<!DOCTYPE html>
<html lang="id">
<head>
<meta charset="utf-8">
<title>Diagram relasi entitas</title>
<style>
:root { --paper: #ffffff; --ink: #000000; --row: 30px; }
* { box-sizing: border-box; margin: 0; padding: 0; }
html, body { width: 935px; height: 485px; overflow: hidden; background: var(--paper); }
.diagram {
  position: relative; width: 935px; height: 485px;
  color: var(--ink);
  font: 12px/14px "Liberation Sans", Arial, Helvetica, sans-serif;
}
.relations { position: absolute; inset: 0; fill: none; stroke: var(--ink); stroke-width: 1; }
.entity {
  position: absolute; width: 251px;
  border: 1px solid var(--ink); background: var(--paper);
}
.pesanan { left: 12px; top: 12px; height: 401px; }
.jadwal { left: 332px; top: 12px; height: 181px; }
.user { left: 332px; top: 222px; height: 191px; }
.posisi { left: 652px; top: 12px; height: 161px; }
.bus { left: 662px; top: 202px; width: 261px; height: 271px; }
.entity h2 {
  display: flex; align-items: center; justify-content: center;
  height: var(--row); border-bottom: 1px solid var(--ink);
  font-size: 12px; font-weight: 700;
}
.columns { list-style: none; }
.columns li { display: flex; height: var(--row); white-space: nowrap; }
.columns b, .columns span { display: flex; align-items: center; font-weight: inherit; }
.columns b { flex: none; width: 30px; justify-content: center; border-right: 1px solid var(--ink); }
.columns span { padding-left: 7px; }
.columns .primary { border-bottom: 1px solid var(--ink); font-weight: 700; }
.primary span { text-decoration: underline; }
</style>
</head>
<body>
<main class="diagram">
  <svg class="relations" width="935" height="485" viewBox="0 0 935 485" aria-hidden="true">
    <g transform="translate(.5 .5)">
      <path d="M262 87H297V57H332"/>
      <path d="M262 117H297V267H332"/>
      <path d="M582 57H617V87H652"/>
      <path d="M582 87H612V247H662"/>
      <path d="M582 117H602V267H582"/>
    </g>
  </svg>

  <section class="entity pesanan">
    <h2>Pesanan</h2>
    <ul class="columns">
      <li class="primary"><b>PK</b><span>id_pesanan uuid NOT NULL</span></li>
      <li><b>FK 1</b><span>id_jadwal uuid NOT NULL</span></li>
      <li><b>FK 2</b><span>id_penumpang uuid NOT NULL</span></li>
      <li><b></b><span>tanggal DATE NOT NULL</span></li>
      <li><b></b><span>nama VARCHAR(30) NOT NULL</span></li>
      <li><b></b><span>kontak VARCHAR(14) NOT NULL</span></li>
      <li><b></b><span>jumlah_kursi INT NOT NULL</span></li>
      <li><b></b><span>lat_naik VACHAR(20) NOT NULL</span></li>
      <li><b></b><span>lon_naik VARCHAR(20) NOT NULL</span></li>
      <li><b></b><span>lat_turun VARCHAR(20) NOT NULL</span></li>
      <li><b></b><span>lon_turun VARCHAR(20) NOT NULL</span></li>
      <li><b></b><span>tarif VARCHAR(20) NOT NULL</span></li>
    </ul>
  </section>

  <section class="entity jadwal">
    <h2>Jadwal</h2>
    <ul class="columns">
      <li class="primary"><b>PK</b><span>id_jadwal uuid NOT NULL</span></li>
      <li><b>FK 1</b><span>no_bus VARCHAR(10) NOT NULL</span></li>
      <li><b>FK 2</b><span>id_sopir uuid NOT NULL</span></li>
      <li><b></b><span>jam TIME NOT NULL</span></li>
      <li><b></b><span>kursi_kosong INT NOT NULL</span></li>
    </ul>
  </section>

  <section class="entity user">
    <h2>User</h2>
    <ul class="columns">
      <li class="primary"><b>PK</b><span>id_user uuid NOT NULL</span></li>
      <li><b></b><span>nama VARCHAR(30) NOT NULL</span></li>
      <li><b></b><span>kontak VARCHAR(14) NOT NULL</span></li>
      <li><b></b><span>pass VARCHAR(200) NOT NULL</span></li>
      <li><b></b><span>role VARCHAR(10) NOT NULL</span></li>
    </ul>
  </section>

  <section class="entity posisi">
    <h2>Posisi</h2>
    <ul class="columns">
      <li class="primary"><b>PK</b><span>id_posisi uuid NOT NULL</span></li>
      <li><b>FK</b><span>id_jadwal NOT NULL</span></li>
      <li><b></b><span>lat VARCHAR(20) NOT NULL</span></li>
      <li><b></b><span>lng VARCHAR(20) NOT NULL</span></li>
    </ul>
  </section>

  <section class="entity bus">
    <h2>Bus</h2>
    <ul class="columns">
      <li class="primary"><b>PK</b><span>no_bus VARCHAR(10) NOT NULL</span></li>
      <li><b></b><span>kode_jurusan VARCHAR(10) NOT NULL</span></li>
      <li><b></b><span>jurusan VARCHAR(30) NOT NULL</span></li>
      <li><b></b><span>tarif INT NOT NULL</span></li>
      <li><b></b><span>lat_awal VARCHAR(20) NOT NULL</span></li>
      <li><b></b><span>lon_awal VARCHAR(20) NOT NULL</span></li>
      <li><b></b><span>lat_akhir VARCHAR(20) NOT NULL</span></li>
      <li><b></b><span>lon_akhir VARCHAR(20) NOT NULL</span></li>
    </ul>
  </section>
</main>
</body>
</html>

------

**Exercise objective**
Please copy out every entry exactly, with nothing omitted.

**Your solution**
<!DOCTYPE html>
<html lang="id">
<head>
<meta charset="utf-8">
<title>Diagram relasi entitas</title>
<style>
:root { --paper: #ffffff; --ink: #000000; --row: 30px; }
* { box-sizing: border-box; margin: 0; padding: 0; }
html, body { width: 935px; height: 485px; overflow: hidden; background: var(--paper); }
.diagram {
  position: relative; width: 935px; height: 485px;
  color: var(--ink);
  font: 12px/14px "Liberation Sans", Arial, Helvetica, sans-serif;
}
.relations { position: absolute; inset: 0; fill: none; stroke: var(--ink); stroke-width: 1; }
.entity {
  position: absolute; width: 251px;
  border: 1px solid var(--ink); background: var(--paper);
}
.pesanan { left: 12px; top: 12px; height: 401px; }
.jadwal { left: 332px; top: 12px; height: 181px; }
.user { left: 332px; top: 222px; height: 191px; }
.posisi { left: 652px; top: 12px; height: 161px; }
.bus { left: 662px; top: 202px; width: 261px; height: 271px; }
.entity h2 {
  display: flex; align-items: center; justify-content: center;
  height: var(--row); border-bottom: 1px solid var(--ink);
  font-size: 12px; font-weight: 700;
}
.columns { list-style: none; }
.columns li { display: flex; height: var(--row); white-space: nowrap; }
.columns b, .columns span { display: flex; align-items: center; font-weight: inherit; }
.columns b { flex: none; width: 30px; justify-content: center; border-right: 1px solid var(--ink); }
.columns span { padding-left: 7px; }
.columns .primary { border-bottom: 1px solid var(--ink); font-weight: 700; }
.primary span { text-decoration: underline; }
</style>
</head>
<body>
<main class="diagram">
  <svg class="relations" width="935" height="485" viewBox="0 0 935 485" aria-hidden="true">
    <g transform="translate(.5 .5)">
      <path d="M262 87H297V57H332"/>
      <path d="M262 117H297V267H332"/>
      <path d="M582 57H617V87H652"/>
      <path d="M582 87H612V247H662"/>
      <path d="M582 117H602V267H582"/>
    </g>
  </svg>

  <section class="entity pesanan">
    <h2>Pesanan</h2>
    <ul class="columns">
      <li class="primary"><b>PK</b><span>id_pesanan uuid NOT NULL</span></li>
      <li><b>FK 1</b><span>id_jadwal uuid NOT NULL</span></li>
      <li><b>FK 2</b><span>id_penumpang uuid NOT NULL</span></li>
      <li><b></b><span>tanggal DATE NOT NULL</span></li>
      <li><b></b><span>nama VARCHAR(30) NOT NULL</span></li>
      <li><b></b><span>kontak VARCHAR(14) NOT NULL</span></li>
      <li><b></b><span>jumlah_kursi INT NOT NULL</span></li>
      <li><b></b><span>lat_naik VACHAR(20) NOT NULL</span></li>
      <li><b></b><span>lon_naik VARCHAR(20) NOT NULL</span></li>
      <li><b></b><span>lat_turun VARCHAR(20) NOT NULL</span></li>
      <li><b></b><span>lon_turun VARCHAR(20) NOT NULL</span></li>
      <li><b></b><span>tarif VARCHAR(20) NOT NULL</span></li>
    </ul>
  </section>

  <section class="entity jadwal">
    <h2>Jadwal</h2>
    <ul class="columns">
      <li class="primary"><b>PK</b><span>id_jadwal uuid NOT NULL</span></li>
      <li><b>FK 1</b><span>no_bus VARCHAR(10) NOT NULL</span></li>
      <li><b>FK 2</b><span>id_sopir uuid NOT NULL</span></li>
      <li><b></b><span>jam TIME NOT NULL</span></li>
      <li><b></b><span>kursi_kosong INT NOT NULL</span></li>
    </ul>
  </section>

  <section class="entity user">
    <h2>User</h2>
    <ul class="columns">
      <li class="primary"><b>PK</b><span>id_user uuid NOT NULL</span></li>
      <li><b></b><span>nama VARCHAR(30) NOT NULL</span></li>
      <li><b></b><span>kontak VARCHAR(14) NOT NULL</span></li>
      <li><b></b><span>pass VARCHAR(200) NOT NULL</span></li>
      <li><b></b><span>role VARCHAR(10) NOT NULL</span></li>
    </ul>
  </section>

  <section class="entity posisi">
    <h2>Posisi</h2>
    <ul class="columns">
      <li class="primary"><b>PK</b><span>id_posisi uuid NOT NULL</span></li>
      <li><b>FK</b><span>id_jadwal NOT NULL</span></li>
      <li><b></b><span>lat VARCHAR(20) NOT NULL</span></li>
      <li><b></b><span>lng VARCHAR(20) NOT NULL</span></li>
    </ul>
  </section>

  <section class="entity bus">
    <h2>Bus</h2>
    <ul class="columns">
      <li class="primary"><b>PK</b><span>no_bus VARCHAR(10) NOT NULL</span></li>
      <li><b></b><span>kode_jurusan VARCHAR(10) NOT NULL</span></li>
      <li><b></b><span>jurusan VARCHAR(30) NOT NULL</span></li>
      <li><b></b><span>tarif INT NOT NULL</span></li>
      <li><b></b><span>lat_awal VARCHAR(20) NOT NULL</span></li>
      <li><b></b><span>lon_awal VARCHAR(20) NOT NULL</span></li>
      <li><b></b><span>lat_akhir VARCHAR(20) NOT NULL</span></li>
      <li><b></b><span>lon_akhir VARCHAR(20) NOT NULL</span></li>
    </ul>
  </section>
</main>
</body>
</html>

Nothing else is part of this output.